Skip to main content
Open Access Publications from the University of California


UCLA Previously Published Works bannerUCLA

Gut Microbiome Diversity and Abundance Correlate with Gray Matter Volume (GMV) in Older Adults with Depression.

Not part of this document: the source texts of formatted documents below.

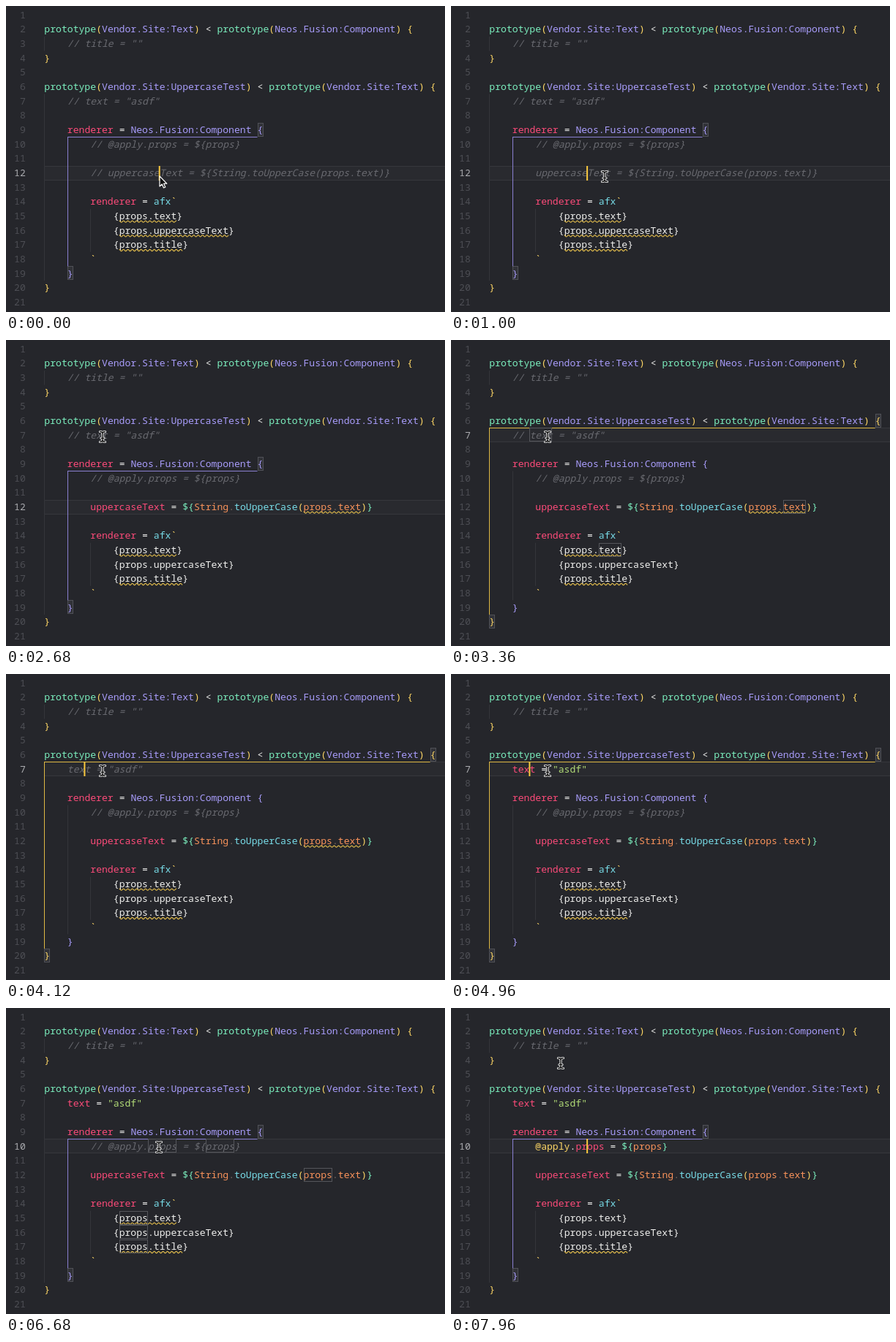
An HTML page with a canvas for the animation above (8 s loop, 600 by 419 pixels).

```html
<!DOCTYPE html>
<html lang="en">
<head>
<meta charset="utf-8">
<title>Editor</title>
<style>
  html, body { margin: 0; width: 100%; height: 100%; overflow: hidden; background: #25262b; }
  canvas { display: block; width: 600px; height: 419px; }
</style>
</head>
<body>
<canvas id="stage"></canvas>
<script>
const LOOP = 8000, LEFT = 52.3, ROW = 19.66, TOP = 2.5, SIZE = 13.12;
const CHAR = SIZE * 0.6;
const FONT = '500 ' + SIZE + 'px "Noto Sans Mono", "DejaVu Sans Mono", monospace';
const C = {
  back: '#25262b', mint: '#7bedbd', violet: '#a89cfa', gold: '#ffd866', pink: '#fc4b79',
  cyan: '#78dce8', orange: '#f9935b', green: '#b2dc77', white: '#f0f0ee', dim: '#77685f',
  comment: '#696a70', number: '#4d4e54', active: '#a9aaae', guide: '#34353a',
  caret: '#f9c93f', squiggle: '#e3bd4c'
};

// When each comment is toggled, re-coloured and re-checked.
const EDITS = {
  12: { toggle: 720, color: 1120, check: 1360 },
  7:  { toggle: 3900, color: 4180, check: 4480 },
  10: { toggle: 6900, color: 7180, check: 7480 }
};
// Cursor placements: time, row, column and the word marked shortly after.
const CARETS = [
  { at: 0, row: 12, col: 20 },
  { at: 720, row: 12, col: 17 },
  { at: 2720, row: 7, col: 10, word: 'text' },
  { at: 3900, row: 7, col: 7 },
  { at: 5800, row: 10, col: 20, word: 'props' },
  { at: 6900, row: 10, col: 17 }
];
// Time, x, y
const MOUSE = [
  [0, 209, 233], [300, 210, 233], [1800, 210, 233], [2040, 208, 227], [2640, 132, 132],
  [5080, 132, 132], [5720, 209, 190], [7440, 209, 190], [7960, 150, 75]
];

const prototype = (name, base) => [
  'mint', 'prototype', 'gold', '(', 'violet', name, 'gold', ')', 'white', ' < ',
  'mint', 'prototype', 'gold', '(', 'violet', base, 'gold', ')', 'gold', ' {'
];
const LINES = {
  2: [0, ...prototype('Vendor.Site:Text', 'Neos.Fusion:Component')],
  3: [4, 'comment', '// title = ""'],
  4: [0, 'gold', '}'],
  6: [0, ...prototype('Vendor.Site:UppercaseTest', 'Vendor.Site:Text')],
  7: [4, 'pink', 'text', 'white', ' = ', 'green', '"asdf"'],
  9: [4, 'pink', 'renderer', 'white', ' = ', 'violet', 'Neos.Fusion:Component {'],
  10: [8, 'gold', '@apply', 'white', '.', 'pink', 'props', 'white', ' = ',
    'mint', '${', 'orange', 'props', 'mint', '}'],
  12: [8, 'pink', 'uppercaseText', 'white', ' = ', 'mint', '${', 'orange', 'String', 'dim', '.',
    'cyan', 'toUpperCase', 'gold', '(', 'orange', 'props', 'dim', '.', 'orange', 'text',
    'gold', ')', 'mint', '}'],
  14: [8, 'pink', 'renderer', 'white', ' = ', 'cyan', 'afx', 'gold', '`'],
  15: [12, 'white', '{props.text}'],
  16: [12, 'white', '{props.uppercaseText}'],
  17: [12, 'white', '{props.title}'],
  18: [8, 'gold', '`'],
  19: [4, 'violet', '}'],
  20: [0, 'gold', '}']
};

const canvas = document.getElementById('stage');
const ctx = canvas.getContext('2d');
const ratio = window.devicePixelRatio || 1;
canvas.width = 600 * ratio;
canvas.height = 419 * ratio;

const colX = col => LEFT + col * CHAR;
const rowY = row => TOP + (row - 1) * ROW;

function rect(x, y, w, h, color) {
  ctx.fillStyle = color;
  ctx.fillRect(x, y, w, h);
}

function text(value, x, row, color, italic = false) {
  ctx.font = (italic ? 'italic ' : '') + FONT;
  ctx.fillStyle = color;
  ctx.fillText(value, x, Math.round(rowY(row) + ROW / 2 + 4.5));
}

function box(row, col, length, stroke, fill) {
  const x = Math.round(colX(col)), y = Math.round(rowY(row));
  const w = Math.round(length * CHAR);
  if (fill) rect(x, y, w, 19, fill);
  ctx.strokeStyle = stroke;
  ctx.lineWidth = 1;
  ctx.strokeRect(x + 0.5, y + 0.5, w - 1, 18);
}

function squiggle(row, col, length) {
  const start = colX(col), base = rowY(row) + 17.4;
  ctx.beginPath();
  for (let x = 0; x <= length * CHAR; x += 0.5)
    ctx.lineTo(start + x, base - 1.1 * Math.cos(x * Math.PI * 2 / 6));
  ctx.strokeStyle = C.squiggle;
  ctx.lineWidth = 1.1;
  ctx.stroke();
}

function guide(col, first, last, color = C.guide) {
  rect(Math.round(colX(col)), rowY(first), 1, rowY(last + 1) - rowY(first), color);
}

function bracketPair(first, last, col, openCol, color) {
  box(first, openCol, 1, '#505157', '#313238');
  box(last, col, 1, '#505157', '#313238');
  guide(col, first + 1, last - 1, color);
  const x = Math.round(colX(col));
  rect(x, Math.round(rowY(first + 1)), colX(openCol) - x, 1, color);
}

function plainText(row) {
  return LINES[row].slice(1).filter((_, i) => i % 2).join('');
}

function drawLine(row, t) {
  const [indent, ...tokens] = LINES[row];
  const edit = EDITS[row];
  if (edit && t < edit.color) {
    const prefix = t < edit.toggle ? '// ' : '';
    text(prefix + plainText(row), colX(indent), row, C.comment, true);
    return;
  }
  let col = indent;
  for (let i = 0; i < tokens.length; i += 2) {
    text(tokens[i + 1], colX(col), row, C[tokens[i]], tokens[i] === 'comment');
    col += tokens[i + 1].length;
  }
}

function markWord(word, t) {
  for (const row of [7, 10, 12, 15, 16, 17]) {
    const edit = EDITS[row];
    const prefix = edit && t < edit.toggle ? '// ' : '';
    const line = ' '.repeat(LINES[row][0]) + prefix + plainText(row);
    for (const match of line.matchAll(new RegExp('\\b' + word + '\\b', 'g')))
      box(row, match.index, word.length, '#55565b');
  }
}

function mouseAt(t) {
  const i = MOUSE.findIndex(key => key[0] > t);
  if (i < 0) return MOUSE[MOUSE.length - 1].slice(1);
  const [t0, x0, y0] = MOUSE[i - 1], [t1, x1, y1] = MOUSE[i];
  const p = (t - t0) / (t1 - t0), ease = p * p * (3 - 2 * p);
  return [x0 + (x1 - x0) * ease, y0 + (y1 - y0) * ease];
}

function drawMouse(t) {
  const [x, y] = mouseAt(t);
  ctx.save();
  ctx.translate(x, y);
  ctx.lineJoin = 'round';
  if (t < 300) {
    const arrow = new Path2D('M1 0V14L4.2 11L6.5 16L8.8 15L6.6 10.2H10.8Z');
    ctx.fillStyle = '#111';
    ctx.fill(arrow);
    ctx.strokeStyle = '#fff';
    ctx.lineWidth = 1.2;
    ctx.stroke(arrow);
  } else {
    const beam = new Path2D('M-3.5 -6.5Q0 -6.5 0 -4Q0 -6.5 3.5 -6.5M0 -4.5V5.5M-3.5 7.5Q0 7.5 0 5Q0 7.5 3.5 7.5M-2 2.5H2');
    ctx.lineCap = 'round';
    for (const [width, color] of [[3.2, '#fff'], [1.4, '#111']]) {
      ctx.lineWidth = width;
      ctx.strokeStyle = color;
      ctx.stroke(beam);
    }
  }
  ctx.restore();
}

function draw(t) {
  ctx.setTransform(ratio, 0, 0, ratio, 0, 0);
  rect(0, 0, 600, 419, C.back);
  const caret = CARETS.filter(c => c.at <= t).pop();

  const y = Math.round(rowY(caret.row));
  rect(52, y, 548, 20, '#36373c');
  rect(53, y + 1, 547, 18, '#292a2f');

  guide(0, 3, 3);
  guide(0, 7, 19);
  guide(4, 10, 18);
  guide(8, 15, 17);
  if (caret.row === 7) bracketPair(6, 20, 0, 67, '#dfb944');
  else bracketPair(9, 19, 4, 37, '#8a80d2');

  ctx.textAlign = 'right';
  for (let row = 1; row <= 21; row++)
    text(row, 26.8, row, row === caret.row ? C.active : C.number);
  ctx.textAlign = 'left';
  for (const row of Object.keys(LINES)) drawLine(+row, t);

  if (t >= EDITS[12].check && t < EDITS[7].check) squiggle(12, 45, 10);
  if (t < EDITS[10].check) squiggle(15, 13, 10);
  if (t < EDITS[12].check) squiggle(16, 13, 19);
  squiggle(17, 13, 11);

  const age = t - caret.at;
  if (caret.word && age >= 250) markWord(caret.word, t);
  if (age % 1000 < 500) rect(colX(caret.col) - 1, y, 2, 20, C.caret);
  drawMouse(t);
}

function frame() {
  draw(performance.now() % LOOP);
  requestAnimationFrame(frame);
}
frame();
</script>
</body>
</html>
```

Growing evidence supports the concept that bidirectional brain-gut microbiome interactions play an important mechanistic role in aging, as well as in various neuropsychiatric conditions including depression. Gray matter volume (GMV) deficits in limbic regions are widely observed in geriatric depression (GD). We therefore aimed to explore correlations between gut microbial measures and GMV within these regions in GD. Sixteen older adults (>60 years) with GD (37.5% female; mean age, 70.6 (SD = 5.7) years) were included in the study and underwent high-resolution T1-weighted structural MRI scanning and stool sample collection. GMV was extracted from bilateral regions of interest (ROI: hippocampus, amygdala, nucleus accumbens) and a control region (pericalcarine). Fecal microbiota composition and diversity were assessed by 16S ribosomal RNA gene sequencing. There were significant positive associations between alpha diversity measures and GMV in both hippocampus and nucleus accumbens. Additionally, significant positive associations were present between hippocampal GMV and the abundance of genera Family_XIII_AD3011_group, unclassified Ruminococcaceae, and Oscillibacter, as well as between amygdala GMV and the genera Lachnospiraceae_NK4A136_group and Oscillibacter. Gut microbiome may reflect brain health in geriatric depression. Future studies with larger samples and the experimental manipulation of gut microbiome may clarify the relationship between microbiome measures and neuroplasticity.

Many UC-authored scholarly publications are freely available on this site because of the UC's open access policies. Let us know how this access is important for you.

Main Content
For improved accessibility of PDF content, download the file to your device.
Current View